Exercise prompt: In the material beneath, how many lines contain the word "third"? Give the count alone.

%%

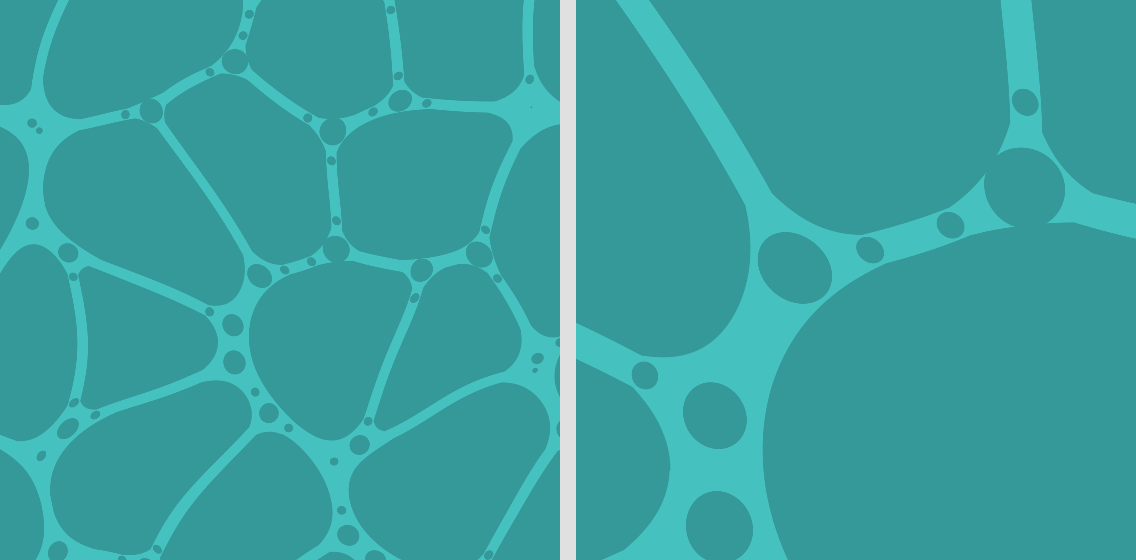
Left: the whole. Right: its middle third, enlarged.
Give the GLSL for this pattern, as a WebGL 2 fragment shader.

```glsl
#version 300 es
precision highp float;

uniform vec2 u_resolution;
out vec4 fragColor;

// Lattice axes: long steps up the diagonal, short steps across it
const mat2 AXES = mat2(0.26, 0.26, -0.138, 0.138);

vec2 hash2(vec2 p) {
    vec3 h = fract(p.xyx * vec3(0.1031, 0.1030, 0.0973));
    h += dot(h, h.yzx + 33.33);
    return fract((h.xx + h.yz) * h.zy);
}

vec2 seedPoint(vec2 id) {
    vec2 g = id + 0.5 + 0.7 * (hash2(id + 57.0) - 0.5);
    g.x += 0.5 * mod(id.y, 2.0) - 0.25;
    return AXES * g;
}

vec2 latticeCell(vec2 p) {
    return floor(inverse(AXES) * p);
}

vec2 circumcenter(vec2 a, vec2 b, vec2 c) {
    vec2 u = b - a, v = c - a;
    float uu = dot(u, u), vv = dot(v, v);
    return a + vec2(v.y * uu - u.y * vv, u.x * vv - v.x * uu)
             / (2.0 * (u.x * v.y - u.y * v.x));
}

// Unit direction of the gap between a and b, leading away from the third seed
vec2 gapDirection(vec2 a, vec2 b, vec2 third) {
    vec2 n = normalize(vec2(a.y - b.y, b.x - a.x));
    return dot(n, third - a) > 0.0 ? -n : n;
}

void main() {
    vec2 p = gl_FragCoord.xy / u_resolution.y;
    float pixel = 1.0 / u_resolution.y;

    // Gentle warp bends the cells
    p += 0.020 * sin(9.0 * p.yx + vec2(0.6, 2.4))
       + 0.007 * sin(17.0 * p.yx + 6.0 * p + vec2(4.0, 1.0));

    // Three nearest seeds
    vec2 home = latticeCell(p);
    vec2 near[3] = vec2[3](vec2(9.0), vec2(9.0), vec2(9.0));
    vec3 dist = vec3(9.0);
    for (int j = -2; j <= 2; j++)
    for (int i = -2; i <= 2; i++) {
        vec2 s = seedPoint(home + vec2(i, j));
        float d = distance(p, s);
        if (d < dist.x) {
            dist = vec3(d, dist.xy);
            near[2] = near[1]; near[1] = near[0]; near[0] = s;
        } else if (d < dist.y) {
            dist = vec3(dist.x, d, dist.y);
            near[2] = near[1]; near[1] = s;
        } else if (d < dist.z) {
            dist.z = d;
            near[2] = s;
        }
    }

    // Rounded cell body: soft minimum of border distances, with a least gap
    float sum = 0.0, border = 1.0;
    for (int j = -2; j <= 2; j++)
    for (int i = -2; i <= 2; i++) {
        vec2 s = seedPoint(home + vec2(i, j));
        vec2 away = near[0] - s;
        if (length(away) > 1e-4) {
            float e = dot(p - 0.5 * (near[0] + s), normalize(away));
            sum += exp(-e / 0.033);
            border = min(border, e);
        }
    }
    float shape = max(0.033 * log(sum) - 0.006, 0.0095 - border);

    // Junction of the three cells, with a speck site along each gap
    vec2 junction = circumcenter(near[0], near[1], near[2]);
    float reach = distance(junction, near[0]);
    float shortest = min(distance(near[0], near[1]),
                     min(distance(near[1], near[2]), distance(near[2], near[0])));
    float dotRadius = 0.013 + 0.007 * shortest / reach;
    vec2 speck[3];
    float speckRoom[3] = float[3](1.0, 1.0, 1.0);
    for (int k = 0; k < 3; k++)
        speck[k] = junction + (dotRadius + 0.027)
                 * gapDirection(near[(k + 1) % 3], near[(k + 2) % 3], near[k]);

    // Free room before a neighbouring junction takes over
    float dotRoom = 1.0;
    vec2 center = latticeCell(junction);
    for (int j = -2; j <= 2; j++)
    for (int i = -2; i <= 2; i++) {
        vec2 s = seedPoint(center + vec2(i, j));
        if (min(distance(s, near[0]), min(distance(s, near[1]), distance(s, near[2]))) < 1e-4)
            continue;
        dotRoom = min(dotRoom, distance(s, junction) - reach);
        for (int k = 0; k < 3; k++)
            speckRoom[k] = min(speckRoom[k], distance(s, speck[k]) - distance(near[k], speck[k]));
    }

    // Dots and specks join the dark shape
    shape = min(shape, distance(p, junction) - min(dotRadius, 0.5 * dotRoom - 0.002));
    for (int k = 0; k < 3; k++) {
        vec2 pairSum = near[(k + 1) % 3] + near[(k + 2) % 3];
        bool chosen = fract(9.0 * (pairSum.x + 2.0 * near[k].y)) > 0.25;
        if (chosen && dotRoom > 0.0 && speckRoom[k] > 0.02)
            shape = min(shape, distance(p, speck[k]) - 0.008);
    }

    vec3 darkTeal = vec3(0.21, 0.60, 0.60);
    vec3 lightTeal = vec3(0.27, 0.76, 0.75);
    fragColor = vec4(mix(darkTeal, lightTeal, smoothstep(-0.4 * pixel, 0.4 * pixel, shape)), 1.0);
}
```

%%

Written answer: 4